Rice labeled with South Korea as the place of origin is being openly sold in North Korea’s markets. The bags are clearly labelled ‘Republic of Korea’ and bear the name of the district in South Korea where it was grown, according to sources inside the country.
“In front of a vendor stall, there’s a sign that reads ‘Rice from the plains of Honam’. It means the rice is from South Korea,” a source in North Pyongan Province told Daily NK. Honam is the largest rice-growing region in South Korea and North Korean merchants are openly displaying the name.
“Republic of Korea is written on the rice bags and they also state whether they’re from Seoul or the rural areas. Rumors usually precede the arrival of South Korean rice in the market, which happens occasionally,” said the source.

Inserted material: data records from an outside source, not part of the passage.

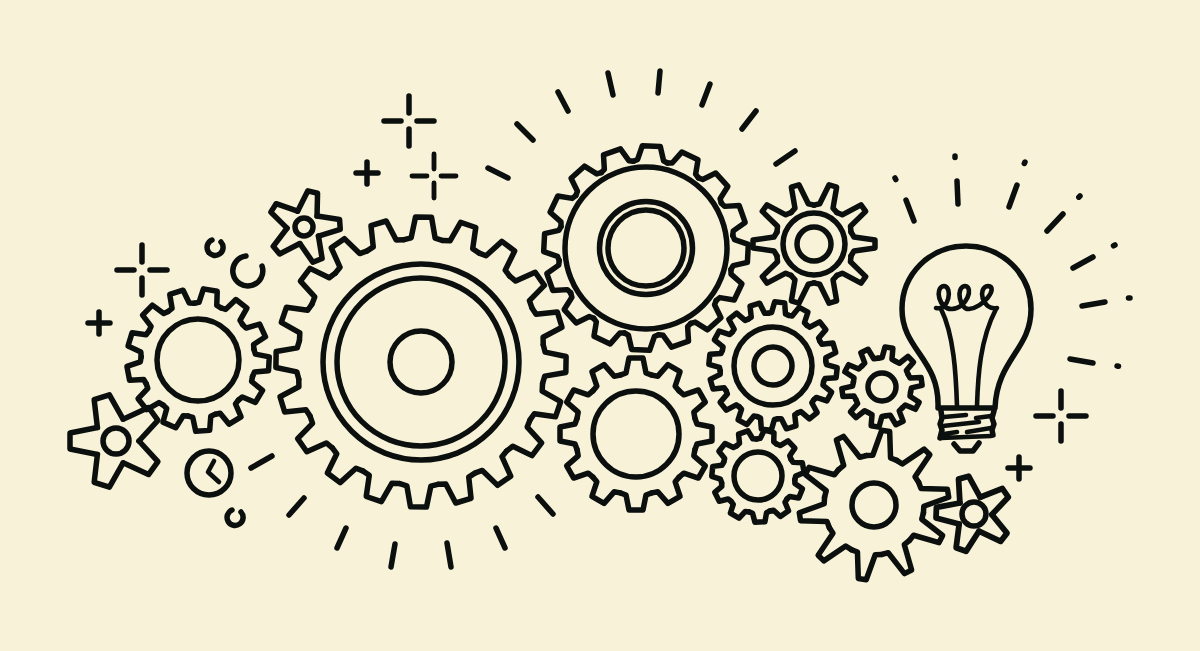
<!DOCTYPE html>
<html lang="en">
<head>
<meta charset="utf-8">
<title>Gears and light bulb</title>
<style>
:root { --paper: #f7f2d8; --ink: #0b100e; }
html, body { margin: 0; overflow: hidden; background: var(--paper); }
svg { display: block; width: 1200px; height: 651px; }
.line-art { fill: none; stroke: var(--ink); stroke-width: 5.5; stroke-linecap: round; stroke-linejoin: round; }
.thin { stroke-width: 4.6; }
</style>
</head>
<body>
<svg viewBox="0 0 1200 651" role="img" aria-label="Line drawing of interlocking gears leading to a glowing light bulb">
<defs>
  <!-- One tooth per gear size, pointing up from the gear centre -->
  <path id="tooth-main" d="M-19-122L-12-124L-8-145H8L12-124L19-122"/>
  <path id="tooth-upper" d="M-17-86L-13-88L-9-102H9L13-88L17-86"/>
  <path id="tooth-left" d="M-13.6-55.3L-9-57L-7-71H7L9-57L13.6-55.3"/>
  <path id="tooth-lower" d="M-15.8-58.9L-10-61L-7-76H7L10-61L15.8-58.9"/>
  <path id="tooth-fine" d="M-10.3-52L-7-53L-5-64H5L7-53L10.3-52"/>
  <path id="tooth-small" d="M-10.4-35.5L-7-37L-5-46H5L7-37L10.4-35.5"/>
  <path id="tooth-tiny" d="M-9-27.6L-5-29L-4-40H4L5-29L9-27.6"/>
  <path id="spike-upper" d="M-12-37L-7-40L-4-61H4L7-40L12-37"/>
  <path id="spike-lower" d="M-15.5-47.6L-9-49L-4-75H4L9-49L15.5-47.6"/>
  <path id="point-large" d="M-13.5-18.6L-8-46H8L13.5-18.6"/>
  <path id="point-small" d="M-10-13.8L-5-36H5L10-13.8"/>

  <g id="main-quarter"><use href="#tooth-main"/><use href="#tooth-main" transform="rotate(18)"/><use href="#tooth-main" transform="rotate(36)"/><use href="#tooth-main" transform="rotate(54)"/><use href="#tooth-main" transform="rotate(72)"/></g>
  <g id="upper-quarter"><use href="#tooth-upper"/><use href="#tooth-upper" transform="rotate(22.5)"/><use href="#tooth-upper" transform="rotate(45)"/><use href="#tooth-upper" transform="rotate(67.5)"/></g>
  <g id="lower-quarter"><use href="#tooth-lower"/><use href="#tooth-lower" transform="rotate(30)"/><use href="#tooth-lower" transform="rotate(60)"/></g>
  <g id="fine-quarter"><use href="#tooth-fine"/><use href="#tooth-fine" transform="rotate(22.5)"/><use href="#tooth-fine" transform="rotate(45)"/><use href="#tooth-fine" transform="rotate(67.5)"/></g>
  <g id="tiny-half"><use href="#tooth-tiny"/><use href="#tooth-tiny" transform="rotate(36)"/><use href="#tooth-tiny" transform="rotate(72)"/><use href="#tooth-tiny" transform="rotate(108)"/><use href="#tooth-tiny" transform="rotate(144)"/></g>
  <g id="spike-upper-half"><use href="#spike-upper"/><use href="#spike-upper" transform="rotate(36)"/><use href="#spike-upper" transform="rotate(72)"/><use href="#spike-upper" transform="rotate(108)"/><use href="#spike-upper" transform="rotate(144)"/></g>
  <g id="spike-lower-half"><use href="#spike-lower"/><use href="#spike-lower" transform="rotate(36)"/><use href="#spike-lower" transform="rotate(72)"/><use href="#spike-lower" transform="rotate(108)"/><use href="#spike-lower" transform="rotate(144)"/></g>
  <g id="star-large"><use href="#point-large"/><use href="#point-large" transform="rotate(72)"/><use href="#point-large" transform="rotate(144)"/><use href="#point-large" transform="rotate(216)"/><use href="#point-large" transform="rotate(288)"/></g>
  <g id="star-small"><use href="#point-small"/><use href="#point-small" transform="rotate(72)"/><use href="#point-small" transform="rotate(144)"/><use href="#point-small" transform="rotate(216)"/><use href="#point-small" transform="rotate(288)"/></g>

  <path id="sparkle" d="M0-25V-8M0 8V25M-25 0H-8M8 0H25"/>
  <path id="plus" d="M0-11V11M-11 0H11"/>
</defs>

<rect width="1200" height="651" fill="var(--paper)"/>

<g class="line-art">
  <g id="main-gear" transform="translate(421 362)">
    <g transform="rotate(1)"><use href="#main-quarter"/><use href="#main-quarter" transform="rotate(90)"/><use href="#main-quarter" transform="rotate(180)"/><use href="#main-quarter" transform="rotate(270)"/></g>
    <circle r="98"/><circle r="84"/><circle r="31"/>
  </g>

  <g id="upper-gear" transform="translate(646 248)">
    <g transform="rotate(3)"><use href="#upper-quarter"/><use href="#upper-quarter" transform="rotate(90)"/><use href="#upper-quarter" transform="rotate(180)"/><use href="#upper-quarter" transform="rotate(270)"/></g>
    <circle r="81"/><circle r="46.5"/><circle r="38"/>
  </g>

  <g id="left-gear" transform="translate(198 360)">
    <g transform="rotate(10)"><use href="#tooth-left"/><use href="#tooth-left" transform="rotate(27.7)"/><use href="#tooth-left" transform="rotate(55.4)"/><use href="#tooth-left" transform="rotate(83.1)"/><use href="#tooth-left" transform="rotate(110.8)"/><use href="#tooth-left" transform="rotate(138.5)"/><use href="#tooth-left" transform="rotate(166.2)"/><use href="#tooth-left" transform="rotate(193.8)"/><use href="#tooth-left" transform="rotate(221.5)"/><use href="#tooth-left" transform="rotate(249.2)"/><use href="#tooth-left" transform="rotate(276.9)"/><use href="#tooth-left" transform="rotate(304.6)"/><use href="#tooth-left" transform="rotate(332.3)"/></g>
    <circle r="41"/>
  </g>

  <g id="lower-gear" transform="translate(636 434)">
    <use href="#lower-quarter"/><use href="#lower-quarter" transform="rotate(90)"/><use href="#lower-quarter" transform="rotate(180)"/><use href="#lower-quarter" transform="rotate(270)"/>
    <circle r="43"/>
  </g>

  <g id="fine-gear" transform="translate(773 366)">
    <g transform="rotate(6)"><use href="#fine-quarter"/><use href="#fine-quarter" transform="rotate(90)"/><use href="#fine-quarter" transform="rotate(180)"/><use href="#fine-quarter" transform="rotate(270)"/></g>
    <circle r="39"/><circle r="19"/>
  </g>

  <g id="small-gear" transform="translate(758 476)">
    <g transform="rotate(14)"><use href="#tooth-small"/><use href="#tooth-small" transform="rotate(32.7)"/><use href="#tooth-small" transform="rotate(65.5)"/><use href="#tooth-small" transform="rotate(98.2)"/><use href="#tooth-small" transform="rotate(130.9)"/><use href="#tooth-small" transform="rotate(163.6)"/><use href="#tooth-small" transform="rotate(196.4)"/><use href="#tooth-small" transform="rotate(229.1)"/><use href="#tooth-small" transform="rotate(261.8)"/><use href="#tooth-small" transform="rotate(294.5)"/><use href="#tooth-small" transform="rotate(327.3)"/></g>
    <circle r="24"/>
  </g>

  <g id="tiny-gear" transform="translate(882 387)">
    <g transform="rotate(10)"><use href="#tiny-half"/><use href="#tiny-half" transform="rotate(180)"/></g>
    <circle r="14"/>
  </g>

  <g id="spiked-upper-gear" transform="translate(814 244)">
    <g transform="rotate(18)"><use href="#spike-upper-half"/><use href="#spike-upper-half" transform="rotate(180)"/></g>
    <circle r="31"/><circle r="17"/>
  </g>

  <g id="spiked-lower-gear" transform="translate(874 505)">
    <g transform="rotate(9)"><use href="#spike-lower-half"/><use href="#spike-lower-half" transform="rotate(180)"/></g>
    <circle r="22"/>
  </g>

  <g id="star-gears">
    <g transform="translate(304 227)"><use href="#star-small" transform="rotate(14)"/><circle r="9"/></g>
    <g transform="translate(116 441)"><use href="#star-large" transform="rotate(-18)"/><circle r="13"/></g>
    <g transform="translate(974 514)"><use href="#star-small" transform="rotate(-16) scale(1.05)"/><circle r="12"/></g>
  </g>

  <g id="light-bulb">
    <path d="M938 408C940 359 902 350 902 309C902 274 930 246 966 246C1002 246 1031 274 1031 309C1031 350 997 359 995 408Z"/>
    <g id="filament" class="thin">
      <path d="M941 309C954 335 956 375 957 406M996 309C980 340 978 375 977 406"/>
      <path d="M936 308C949 311 953 287 944 286C934 287 939 310 952 309C967 308 974 287 965 286C955 287 960 310 969 309C983 308 999 287 988 286C977 287 982 311 997 308"/>
    </g>
    <g id="screw-base">
      <path d="M941 411L942 418L940 424L942 430L940 438M994 411L992 418L994 424L992 430L993 435"/>
      <path class="thin" d="M944 417L966 415M976 418L991 416M943 426L979 422M944 434L957 432M967 432L991 428M941 438L991 436"/>
      <path d="M954 444L960 451H973L979 443"/>
    </g>
  </g>

  <g id="upper-rays">
    <path d="M488 168L508 178M517 124L533 140M558 92L568 111M608 73L613 95M660 71L658 93M710 84L702 105M756 111L742 129M795 151L776 164"/>
  </g>
  <g id="lower-rays">
    <path d="M272 456L251 468M304 498L289 515M346 528L337 548M395 544L391 567M447 543L451 567M496 528L505 548M538 497L553 514"/>
  </g>
  <g id="bulb-rays">
    <path d="M906 200L914 221M957 181L958 204M1017 185L1009 207M1063 214L1047 231M1093 257L1073 268M1105 302L1082 306M1070 359L1093 363"/>
    <path d="M895 178l.8 1.5M955 156v1.5M1025 162l-.7 1.5M1080 196l-1.2 1.2M1115 245l-1.5 .8M1130 298h-1.5M1117 366l1.5 .3"/>
  </g>

  <g id="sparkles">
    <use href="#sparkle" x="409" y="121"/>
    <use href="#sparkle" transform="translate(434 176) scale(.88)"/>
    <use href="#sparkle" x="142" y="270"/>
    <use href="#sparkle" x="1061" y="416"/>
    <use href="#plus" x="367" y="173"/>
    <use href="#plus" x="99" y="323"/>
    <use href="#plus" x="1019" y="468"/>
  </g>

  <g id="open-rings">
    <path d="M212 240A8 8 0 1 0 221 242"/>
    <path d="M246 256A15 15 0 1 0 262 266"/>
    <path d="M232 510A8 8 0 1 0 241 512"/>
  </g>

  <g id="clock">
    <circle cx="209" cy="473" r="22"/>
    <path class="thin" d="M214 461L208 472L219 482"/>
  </g>
</g>
</svg>
</body>
</html>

However, it has yet to be confirmed whether the South Korean rice circulating in North Korea’s markets is actually from the South. Some merchants may simply be trying to make more money by falsely claiming the place of origin, as products from South Korea are often preferred.
“It’s more expensive than rice from China, but 400 won cheaper than rice from North Korea,” said the source.
As of July 15 in one market in North Pyongan Province, North Korean rice was being sold for 4800 won per kilo, while South Korean rice was at 4400 won, and Chinese rice at 4150 won.
However, poorer North Korean residents tend to buy cheaper rice, which still sells better in the markets.
The market management staff are not taking steps to prevent the merchants from selling the South Korean produce.
“They don’t crack down on it; they leave food alone. They used to be strict about it before, but from about three years ago, they started loosening up and now merchants offer South Korean rice,” said a separate source in North Pyongan Province.
He added that many of those who work in the markets have formed mutual symbiotic relationships, with rice merchants sharing inspection dates, updates and information with each other, while inspection units often give merchants forewarning before conducting a raid.
“The inspectors themselves do not want to make a fuss over rice when people are having difficulty making ends meet. As long as officials from the central government do not catch the merchants, it will be fine. If the merchants properly hide South Korean rice during a raid, then there’s no problem,” he said.
Last week, North Korea refused to accept South Korea’s food aid–via the World Food Programme (WFP)–citing disapproval of Seoul’s plan to conduct joint military exercise with the U.S. this month.
However, earlier this week an official from South Korea’s Ministry of Unification said that discussions are still underway between the WFP and North Korea regarding the rice provision.
Some in North Korea are reacting cynically toward the South Korean government’s intention to send food aid. “We [North Koreans] bought rice labelled Republic of Korea at a market before. We have never received aid. Ordinary people are not expecting rice aid,” a source in Pyongyang said.
“If South Korean rice is brought into North Korea, rice prices in the markets will fall. Residents do not always eat cheap North Korean rice; they tend to buy the cheapest.”